This is where I find myself hungry for the “great reversal” that will give something other than belief to start the conversation. I struggle to talk to people about practice in a way that doesn’t come down to acting out a set of beliefs (about God or about how we should treat each other). We labor under the impression that Christianity is about what you know, think, and decide, but we – I, at least – know that my being Christian has relatively little to do with anything I ever thought of in my rational self.

It’s more like how I try to correct my young sons when they hit or throw their toys. “We don’t do that,” I say, with what passes for a gentle-but-stern look on my face. I don’t want to shame them, and I don’t want to punish them, but I want to build a sense that treating people well is a part of our family identity. It’s not about following rules to avoid punishment, it’s about living into an identity.
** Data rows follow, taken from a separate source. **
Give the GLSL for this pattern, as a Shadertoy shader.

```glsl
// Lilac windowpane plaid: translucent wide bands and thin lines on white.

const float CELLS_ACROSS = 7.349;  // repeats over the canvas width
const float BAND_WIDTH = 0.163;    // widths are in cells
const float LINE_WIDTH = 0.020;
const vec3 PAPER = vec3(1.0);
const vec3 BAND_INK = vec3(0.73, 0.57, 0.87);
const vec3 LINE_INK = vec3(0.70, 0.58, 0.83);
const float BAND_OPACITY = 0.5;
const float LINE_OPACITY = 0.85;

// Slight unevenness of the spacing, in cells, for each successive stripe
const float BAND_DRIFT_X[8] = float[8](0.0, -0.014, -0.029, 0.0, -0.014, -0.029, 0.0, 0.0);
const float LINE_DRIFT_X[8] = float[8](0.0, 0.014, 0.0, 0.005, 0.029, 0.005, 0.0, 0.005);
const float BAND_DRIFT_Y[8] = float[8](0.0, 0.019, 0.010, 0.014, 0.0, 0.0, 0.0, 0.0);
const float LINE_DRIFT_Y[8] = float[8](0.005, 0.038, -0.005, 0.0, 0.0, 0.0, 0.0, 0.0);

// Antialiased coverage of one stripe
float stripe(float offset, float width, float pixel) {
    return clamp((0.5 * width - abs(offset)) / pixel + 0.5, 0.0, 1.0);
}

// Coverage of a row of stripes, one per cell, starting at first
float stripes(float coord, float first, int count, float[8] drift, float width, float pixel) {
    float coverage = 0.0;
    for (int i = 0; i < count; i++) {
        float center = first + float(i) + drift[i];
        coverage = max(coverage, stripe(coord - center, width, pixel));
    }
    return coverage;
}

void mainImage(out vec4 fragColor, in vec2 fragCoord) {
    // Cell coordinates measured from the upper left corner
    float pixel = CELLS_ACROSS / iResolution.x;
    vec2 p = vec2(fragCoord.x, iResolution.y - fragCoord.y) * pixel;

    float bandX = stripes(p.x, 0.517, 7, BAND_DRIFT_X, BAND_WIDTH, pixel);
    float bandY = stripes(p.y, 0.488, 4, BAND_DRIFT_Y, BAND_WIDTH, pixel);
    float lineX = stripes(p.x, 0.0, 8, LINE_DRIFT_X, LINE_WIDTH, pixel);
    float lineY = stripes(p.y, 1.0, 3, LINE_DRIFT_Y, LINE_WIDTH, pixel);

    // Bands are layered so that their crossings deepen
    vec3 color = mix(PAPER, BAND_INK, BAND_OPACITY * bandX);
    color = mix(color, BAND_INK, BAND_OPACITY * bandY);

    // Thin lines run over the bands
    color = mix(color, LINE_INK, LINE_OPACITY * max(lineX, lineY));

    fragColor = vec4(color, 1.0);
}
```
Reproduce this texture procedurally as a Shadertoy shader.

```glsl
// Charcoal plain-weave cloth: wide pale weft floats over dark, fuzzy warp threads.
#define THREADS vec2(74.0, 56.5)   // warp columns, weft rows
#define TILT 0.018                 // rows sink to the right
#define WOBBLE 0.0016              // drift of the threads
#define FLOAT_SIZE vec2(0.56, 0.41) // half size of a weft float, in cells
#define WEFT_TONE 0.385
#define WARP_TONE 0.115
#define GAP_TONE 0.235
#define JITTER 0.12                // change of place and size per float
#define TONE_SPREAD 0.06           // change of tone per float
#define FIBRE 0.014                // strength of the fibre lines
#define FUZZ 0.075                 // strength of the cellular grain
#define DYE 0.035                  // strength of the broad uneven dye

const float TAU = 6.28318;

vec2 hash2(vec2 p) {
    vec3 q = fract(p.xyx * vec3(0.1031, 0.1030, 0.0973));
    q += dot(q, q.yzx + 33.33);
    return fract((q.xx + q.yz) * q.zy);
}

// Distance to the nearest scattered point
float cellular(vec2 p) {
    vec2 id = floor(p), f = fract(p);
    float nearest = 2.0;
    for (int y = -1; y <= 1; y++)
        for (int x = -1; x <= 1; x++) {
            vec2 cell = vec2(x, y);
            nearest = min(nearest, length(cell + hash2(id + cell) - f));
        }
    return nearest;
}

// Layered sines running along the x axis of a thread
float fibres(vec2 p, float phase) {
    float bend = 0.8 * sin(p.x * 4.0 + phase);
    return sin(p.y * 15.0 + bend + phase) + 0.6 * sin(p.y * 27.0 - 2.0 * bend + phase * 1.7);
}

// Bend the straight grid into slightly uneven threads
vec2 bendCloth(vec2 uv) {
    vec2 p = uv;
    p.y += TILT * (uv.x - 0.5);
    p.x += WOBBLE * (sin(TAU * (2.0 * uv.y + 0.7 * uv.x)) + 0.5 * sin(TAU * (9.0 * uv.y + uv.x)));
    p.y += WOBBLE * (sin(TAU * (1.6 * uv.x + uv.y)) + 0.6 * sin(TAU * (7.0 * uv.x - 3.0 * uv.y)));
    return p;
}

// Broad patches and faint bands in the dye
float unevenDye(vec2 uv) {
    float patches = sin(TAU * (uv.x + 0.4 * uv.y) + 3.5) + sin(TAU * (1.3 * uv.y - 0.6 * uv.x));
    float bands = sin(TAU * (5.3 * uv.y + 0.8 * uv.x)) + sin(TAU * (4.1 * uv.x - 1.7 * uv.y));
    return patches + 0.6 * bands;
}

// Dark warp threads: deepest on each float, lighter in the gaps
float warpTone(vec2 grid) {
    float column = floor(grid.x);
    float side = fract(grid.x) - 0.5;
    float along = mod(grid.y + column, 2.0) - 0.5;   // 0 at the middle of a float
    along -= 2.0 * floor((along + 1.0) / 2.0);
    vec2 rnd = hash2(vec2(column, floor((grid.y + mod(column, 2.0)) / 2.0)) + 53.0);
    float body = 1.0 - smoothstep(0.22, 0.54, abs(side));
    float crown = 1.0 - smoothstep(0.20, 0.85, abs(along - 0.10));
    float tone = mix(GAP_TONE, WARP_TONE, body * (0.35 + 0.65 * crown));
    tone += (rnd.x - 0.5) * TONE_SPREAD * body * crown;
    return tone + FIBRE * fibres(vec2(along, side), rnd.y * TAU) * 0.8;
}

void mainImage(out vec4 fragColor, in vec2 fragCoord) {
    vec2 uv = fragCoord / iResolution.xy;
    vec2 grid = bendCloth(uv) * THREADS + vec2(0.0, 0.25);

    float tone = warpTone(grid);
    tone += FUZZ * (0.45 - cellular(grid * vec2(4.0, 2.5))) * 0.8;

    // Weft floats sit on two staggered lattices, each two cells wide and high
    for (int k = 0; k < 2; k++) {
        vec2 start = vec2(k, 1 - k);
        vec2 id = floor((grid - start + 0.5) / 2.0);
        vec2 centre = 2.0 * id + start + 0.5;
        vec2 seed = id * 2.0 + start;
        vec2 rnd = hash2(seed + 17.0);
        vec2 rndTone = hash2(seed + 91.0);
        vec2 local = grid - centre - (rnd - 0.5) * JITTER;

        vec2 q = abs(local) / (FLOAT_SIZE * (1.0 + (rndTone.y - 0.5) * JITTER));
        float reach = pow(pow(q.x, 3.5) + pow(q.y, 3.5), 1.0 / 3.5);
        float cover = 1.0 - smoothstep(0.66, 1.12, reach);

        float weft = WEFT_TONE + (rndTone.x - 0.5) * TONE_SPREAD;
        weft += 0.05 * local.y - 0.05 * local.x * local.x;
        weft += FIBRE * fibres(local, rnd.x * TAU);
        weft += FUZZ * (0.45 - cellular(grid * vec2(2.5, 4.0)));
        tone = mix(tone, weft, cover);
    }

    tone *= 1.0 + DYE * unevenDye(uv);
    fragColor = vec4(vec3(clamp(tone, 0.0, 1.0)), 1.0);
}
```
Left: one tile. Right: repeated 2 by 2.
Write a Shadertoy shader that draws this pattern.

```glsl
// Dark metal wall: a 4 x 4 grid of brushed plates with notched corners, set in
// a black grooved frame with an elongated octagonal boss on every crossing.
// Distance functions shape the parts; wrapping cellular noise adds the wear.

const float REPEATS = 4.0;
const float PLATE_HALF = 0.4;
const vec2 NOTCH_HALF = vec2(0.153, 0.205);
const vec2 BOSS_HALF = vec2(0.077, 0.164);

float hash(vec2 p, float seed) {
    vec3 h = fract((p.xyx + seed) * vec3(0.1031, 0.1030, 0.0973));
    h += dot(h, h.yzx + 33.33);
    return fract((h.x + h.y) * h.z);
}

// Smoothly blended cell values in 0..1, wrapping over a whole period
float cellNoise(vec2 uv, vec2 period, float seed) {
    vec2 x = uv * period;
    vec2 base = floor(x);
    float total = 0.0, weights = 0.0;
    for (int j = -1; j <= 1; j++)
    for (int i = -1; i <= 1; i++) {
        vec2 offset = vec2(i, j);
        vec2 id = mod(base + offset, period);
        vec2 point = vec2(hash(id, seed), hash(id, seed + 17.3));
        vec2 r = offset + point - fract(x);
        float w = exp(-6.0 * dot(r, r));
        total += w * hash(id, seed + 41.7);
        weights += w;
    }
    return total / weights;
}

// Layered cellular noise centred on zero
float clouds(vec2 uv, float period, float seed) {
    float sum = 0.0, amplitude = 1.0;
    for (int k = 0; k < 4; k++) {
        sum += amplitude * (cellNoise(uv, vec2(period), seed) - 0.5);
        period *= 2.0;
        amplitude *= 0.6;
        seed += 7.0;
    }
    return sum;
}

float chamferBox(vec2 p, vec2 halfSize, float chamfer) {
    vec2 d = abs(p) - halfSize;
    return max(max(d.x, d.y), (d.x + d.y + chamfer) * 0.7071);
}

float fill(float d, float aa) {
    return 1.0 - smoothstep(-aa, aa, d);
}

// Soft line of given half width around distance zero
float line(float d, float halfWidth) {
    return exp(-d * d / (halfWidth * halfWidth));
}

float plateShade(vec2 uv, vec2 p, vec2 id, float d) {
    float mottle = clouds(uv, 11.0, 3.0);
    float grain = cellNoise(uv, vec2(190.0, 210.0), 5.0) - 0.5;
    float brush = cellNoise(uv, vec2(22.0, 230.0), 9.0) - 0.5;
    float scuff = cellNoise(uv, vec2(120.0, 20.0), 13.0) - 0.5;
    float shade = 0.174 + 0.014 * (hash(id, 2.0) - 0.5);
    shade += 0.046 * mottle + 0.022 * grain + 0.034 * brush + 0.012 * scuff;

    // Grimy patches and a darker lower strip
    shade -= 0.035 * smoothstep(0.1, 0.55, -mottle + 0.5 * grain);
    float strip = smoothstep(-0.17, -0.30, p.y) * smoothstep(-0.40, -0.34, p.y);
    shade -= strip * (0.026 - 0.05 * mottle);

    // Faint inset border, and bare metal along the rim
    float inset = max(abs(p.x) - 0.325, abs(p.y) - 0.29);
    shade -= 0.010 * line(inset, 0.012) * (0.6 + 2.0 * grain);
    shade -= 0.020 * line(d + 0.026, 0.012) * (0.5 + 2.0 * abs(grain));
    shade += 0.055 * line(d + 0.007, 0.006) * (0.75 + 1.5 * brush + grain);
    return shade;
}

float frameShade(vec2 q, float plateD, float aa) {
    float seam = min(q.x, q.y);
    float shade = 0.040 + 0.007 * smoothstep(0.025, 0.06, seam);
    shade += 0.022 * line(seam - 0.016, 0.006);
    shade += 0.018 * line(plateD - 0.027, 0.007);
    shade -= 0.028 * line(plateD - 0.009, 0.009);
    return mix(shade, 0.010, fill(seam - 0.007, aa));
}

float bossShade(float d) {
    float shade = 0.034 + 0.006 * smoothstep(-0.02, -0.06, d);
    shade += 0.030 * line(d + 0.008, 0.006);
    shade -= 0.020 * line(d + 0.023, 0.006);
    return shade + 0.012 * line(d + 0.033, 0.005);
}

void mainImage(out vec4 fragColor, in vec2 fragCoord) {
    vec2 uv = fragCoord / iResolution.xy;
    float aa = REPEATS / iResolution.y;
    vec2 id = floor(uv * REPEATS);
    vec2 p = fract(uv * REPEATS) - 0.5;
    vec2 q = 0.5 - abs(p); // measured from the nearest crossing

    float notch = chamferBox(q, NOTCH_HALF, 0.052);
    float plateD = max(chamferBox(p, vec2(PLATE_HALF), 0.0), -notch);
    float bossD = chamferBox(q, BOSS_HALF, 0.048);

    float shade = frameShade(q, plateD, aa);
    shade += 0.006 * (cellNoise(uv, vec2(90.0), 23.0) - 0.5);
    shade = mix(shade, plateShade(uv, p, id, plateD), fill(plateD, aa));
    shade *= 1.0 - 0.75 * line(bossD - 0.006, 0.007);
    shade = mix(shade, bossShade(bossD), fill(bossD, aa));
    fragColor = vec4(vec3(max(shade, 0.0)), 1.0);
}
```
My religious studies professor always pointed out that the question to ask of a religious practice is not “what does it mean?” Meaning is a Western, post-Enlightenment question that doesn’t go very far in dealing with non-Christian religions. In fact, it doesn’t illuminate all that much about Christianity either. The better question is, “what does it do?” We don’t have to understand, let alone believe, what A Mighty Fortress Is Our God “means” in order to draw together with every Protestant church in the world in singing it for Reformation Sunday this weekend. The practice does something that doesn’t necessarily have that much to do with an abstract category like “meaning” or “belief.”

We do what we do because it shapes who we are. We choose whom to be because we want to belong with another someone. That’s peer pressure in its negative form, but also in its positive. It’s the way I try to become a pastor, father, and husband I imagine certain of my role models to have been. The fact that I know none of them have been as perfect as I seem to insist I should be, that’s beside the point. The point is that I try to behave certain ways to get at who and what I want to be.

Can we teach our faith practices in that way? Can we answer the question why with an honest, “because I have the sense that this habit molds me into a little bit more of the person God made me to be”?